It’s the season of the sun in America and, naturally, the sun people have come out to play. Judging by the Tee Off Calendar in The African American Golfer’s Digest, one of the games we like to play is golf. Though I may watch the game every now and then (when Tiger Woods is playing), the closest I have come to playing golf is driving a few balls on a range in the park near my home. I was told on that one occasion that I have “a strong swing” and should seriously consider taking up the sport.
I have since been given myriad other reasons for taking up the sport, chief among them being the networking and decision making that takes place on the course and in the clubhouse among the people in high places who play. I power walk on the treadmill and outdoors, work out with various machines and weights, do tai chi (including with the straight sword and a kung-fu form with the broad sword), but I do not play golf.
That does not mean I do not appreciate the game or its lessons.
Someone very near and dear to me taught me that playing golf is like running a business. You start off with your bright idea on a pedestal, just like the ball on the tee. The first energy you apply to your idea is like the big first drive in golf, where you swing with everything you’ve got. You must stay on the course, in the fairway, to get your ball to the green in order to sink the ball with the least number of shots. Your focus on that little white ball must be unwavering. On a course of 18 holes,each hole is equivalent to a short-term goal.
In business, what’s being tested is your ability to stay the course and your skill in controlling your shots. In golf you stay ahead of the game by sinking the ball with fewer shots than the course allows. That’s tantamount to surpassing the goals you have set for your business.
Then there is the caddy.
Recently, I met Edward S. Wanambwa, the Ugandan-born senior editor of The African American Golfer’s Digest, who served as the lead consultant on The Last Colored Caddy: the Untold Story of Golf’s Forgotten Heroes, Jada Harris’ 2005 film that examines the challenges faced by African-American golf caddies and their legacy to the game. The film was named one of the year’s best documentaries by the 2006 Urban Film Series and the 2006 Independent Black Film Festival. Wanambwa is now penning a book, Stories From the Caddyshack, that takes you back to the days when caddies were synonymous with Black. Most of the legendary Black male golfers, like Lee Elder, came out of that caddy tradition. Blacks caddied for some of the sport’s most famous white players.

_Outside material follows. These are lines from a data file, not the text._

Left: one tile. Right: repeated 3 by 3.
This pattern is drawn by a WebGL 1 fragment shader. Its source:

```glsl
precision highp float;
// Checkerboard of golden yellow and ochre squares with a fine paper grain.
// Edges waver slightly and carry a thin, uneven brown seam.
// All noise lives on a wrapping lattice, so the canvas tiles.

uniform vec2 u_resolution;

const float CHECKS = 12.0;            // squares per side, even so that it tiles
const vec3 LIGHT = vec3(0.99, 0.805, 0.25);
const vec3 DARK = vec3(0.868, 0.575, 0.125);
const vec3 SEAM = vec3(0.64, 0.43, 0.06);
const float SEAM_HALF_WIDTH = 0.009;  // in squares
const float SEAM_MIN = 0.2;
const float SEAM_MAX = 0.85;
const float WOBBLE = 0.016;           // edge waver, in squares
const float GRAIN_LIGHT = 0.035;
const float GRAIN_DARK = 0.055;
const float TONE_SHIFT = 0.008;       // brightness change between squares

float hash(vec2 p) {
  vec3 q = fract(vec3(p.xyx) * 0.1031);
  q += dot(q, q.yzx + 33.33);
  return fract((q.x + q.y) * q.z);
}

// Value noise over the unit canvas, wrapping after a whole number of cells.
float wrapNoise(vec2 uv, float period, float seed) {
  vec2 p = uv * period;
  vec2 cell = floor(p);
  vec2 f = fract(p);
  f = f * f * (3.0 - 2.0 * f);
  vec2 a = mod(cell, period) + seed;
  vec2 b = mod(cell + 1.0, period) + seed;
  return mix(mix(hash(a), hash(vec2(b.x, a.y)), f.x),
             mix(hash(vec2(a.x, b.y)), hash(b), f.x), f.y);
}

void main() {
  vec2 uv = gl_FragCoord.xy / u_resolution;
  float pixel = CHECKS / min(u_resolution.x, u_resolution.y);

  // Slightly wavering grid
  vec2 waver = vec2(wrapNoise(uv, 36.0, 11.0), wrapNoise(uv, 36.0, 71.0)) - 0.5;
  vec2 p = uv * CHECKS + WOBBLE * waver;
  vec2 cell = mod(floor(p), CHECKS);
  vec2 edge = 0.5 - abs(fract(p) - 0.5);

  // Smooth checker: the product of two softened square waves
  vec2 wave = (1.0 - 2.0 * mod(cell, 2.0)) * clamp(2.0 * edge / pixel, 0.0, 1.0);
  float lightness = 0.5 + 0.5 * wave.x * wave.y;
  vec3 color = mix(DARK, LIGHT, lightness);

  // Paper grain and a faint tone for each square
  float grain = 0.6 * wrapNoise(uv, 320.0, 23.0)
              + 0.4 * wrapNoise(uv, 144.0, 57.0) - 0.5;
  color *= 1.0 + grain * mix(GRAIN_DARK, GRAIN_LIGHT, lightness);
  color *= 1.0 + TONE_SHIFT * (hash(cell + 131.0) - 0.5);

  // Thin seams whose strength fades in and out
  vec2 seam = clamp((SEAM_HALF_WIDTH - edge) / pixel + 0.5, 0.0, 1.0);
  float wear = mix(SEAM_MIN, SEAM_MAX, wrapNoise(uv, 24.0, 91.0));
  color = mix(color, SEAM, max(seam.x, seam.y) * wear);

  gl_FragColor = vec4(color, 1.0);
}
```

The relationship between golfer and caddy is so tight that, as we say in Guyana, “breeze can’t blow” between them. The caddy is the person the golfer trusts most on the course. More than toting the golfer’s clubs, the caddy knows the course intimately and tells the golfer which iron to use depending on the play of the wind or the position of the ball on the course, say. The caddy’s sole interest is guiding his golfer to a win.
It’s game time in America. Do you know who your caddy is?
By Rosalind McLymont